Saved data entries
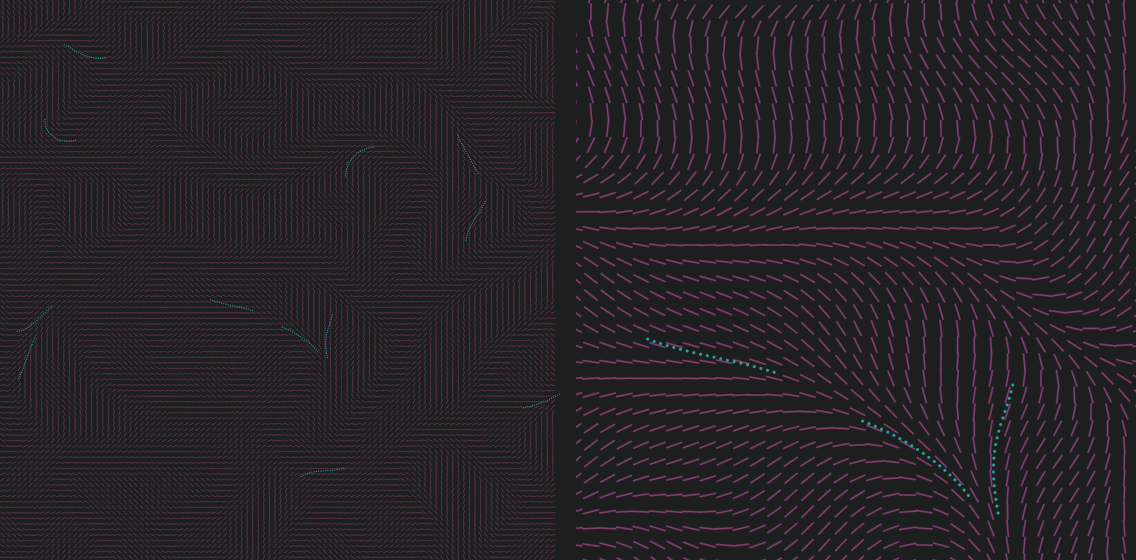
Left, the full canvas; right, a detail of the centre.
Give the GLSL for this pattern, as a three.js fragment shader.

```glsl
// Flow field: a fine square grid of thin plum dashes on near-black, each
// turned by smooth gradient noise, with a few dotted teal trails that
// start at hashed places and are traced step by step along the same field.

varying vec2 vUv;

const float CELL = 0.00992;        // grid spacing
const float COLUMNS = 100.0;       // leaves a narrow bare strip at the right
const float DASH_LENGTH = 0.0102;
const float DASH_WIDTH = 0.001;
const float FIELD_SCALE = 5.6;     // noise cells across the canvas
const float FIELD_TURN = 4.3;      // radians per unit of noise
const int TRAILS = 12;
const int TRAIL_DOTS = 20;
const float DOT_STEP = 0.0041;
const float DOT_RADIUS = 0.0009;

const vec3 BACKGROUND = vec3(0.112, 0.117, 0.117);
const vec3 PLUM = vec3(0.52, 0.24, 0.42);
const vec3 TEAL = vec3(0.17, 0.75, 0.76);

vec2 hash2(vec2 p) {
  vec3 q = fract(p.xyx * vec3(0.1031, 0.1030, 0.0973));
  q += dot(q, q.yzx + 33.33);
  return fract((q.xx + q.yz) * q.zy);
}

vec2 direction(float angle) {
  return vec2(cos(angle), sin(angle));
}

// Slope of one lattice corner, seen from the offset within the cell.
float cornerSlope(vec2 corner, vec2 offset) {
  return dot(direction(6.2832 * hash2(corner + 17.0).x), offset);
}

float gradientNoise(vec2 p) {
  vec2 i = floor(p);
  vec2 f = p - i;
  vec2 u = f * f * f * (f * (f * 6.0 - 15.0) + 10.0);
  vec2 e = vec2(1.0, 0.0);
  float low = mix(cornerSlope(i, f), cornerSlope(i + e, f - e), u.x);
  float high = mix(cornerSlope(i + e.yx, f - e.yx),
                   cornerSlope(i + e.xx, f - e.xx), u.x);
  return mix(low, high, u.y);
}

vec2 flow(vec2 p, float scale, float turn) {
  return direction(turn * gradientNoise(p * scale));
}

// Filtered coverage of a bar centred on the origin along the unit vector.
float barCoverage(vec2 p, vec2 along, float len, float width, float soft) {
  float across = abs(dot(p, vec2(-along.y, along.x)));
  float lengthwise = abs(dot(p, along));
  float side = clamp(0.5 + (0.5 * width - across) / soft, 0.0, min(1.0, width / soft));
  float ends = clamp(0.5 + (0.5 * len - lengthwise) / soft, 0.0, 1.0);
  return side * ends;
}

// Dashes of the nearest grid cells.
float dashGrid(vec2 p, float soft) {
  vec2 home = floor(p / CELL);
  float ink = 0.0;
  for (int y = -1; y <= 1; y++) {
    for (int x = -1; x <= 1; x++) {
      vec2 cell = home + vec2(float(x), float(y));
      vec2 center = (cell + 0.5) * CELL;
      vec2 along = flow(center, FIELD_SCALE, FIELD_TURN);
      float inside = step(cell.x, COLUMNS - 0.5);
      ink += inside * barCoverage(p - center, along, DASH_LENGTH, DASH_WIDTH, soft);
    }
  }
  return min(ink, 1.0);
}

// Dots walked along the field from a starting point.
float dottedTrail(vec2 p, vec2 start, float pixel) {
  float reach = DOT_STEP * float(TRAIL_DOTS) + DOT_RADIUS + pixel;
  if (distance(p, start) > reach) return 0.0;
  float ink = 0.0;
  vec2 dotCenter = start;
  for (int i = 0; i < TRAIL_DOTS; i++) {
    float d = distance(p, dotCenter);
    ink = max(ink, clamp(0.5 + (DOT_RADIUS - d) / pixel, 0.0, 1.0));
    dotCenter += DOT_STEP * flow(dotCenter, FIELD_SCALE, FIELD_TURN);
  }
  return ink;
}

void main() {
  float pixel = fwidth(vUv.x);
  vec3 color = mix(BACKGROUND, PLUM, dashGrid(vUv, 1.2 * pixel));

  float trails = 0.0;
  for (int i = 0; i < TRAILS; i++) {
    vec2 start = hash2(vec2(float(i) * 3.7 + 1.3, 8.1));
    trails = max(trails, dottedTrail(vUv, start, pixel));
  }
  color = mix(color, TEAL, 0.8 * trails);

  gl_FragColor = vec4(color, 1.0);
}
```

▶ EXERCISE
Go through the data and copy every line that includes "soft".

▶ RESULT OF THE EXERCISE
float barCoverage(vec2 p, vec2 along, float len, float width, float soft) {
  float side = clamp(0.5 + (0.5 * width - across) / soft, 0.0, min(1.0, width / soft));
  float ends = clamp(0.5 + (0.5 * len - lengthwise) / soft, 0.0, 1.0);
float dashGrid(vec2 p, float soft) {
      ink += inside * barCoverage(p - center, along, DASH_LENGTH, DASH_WIDTH, soft);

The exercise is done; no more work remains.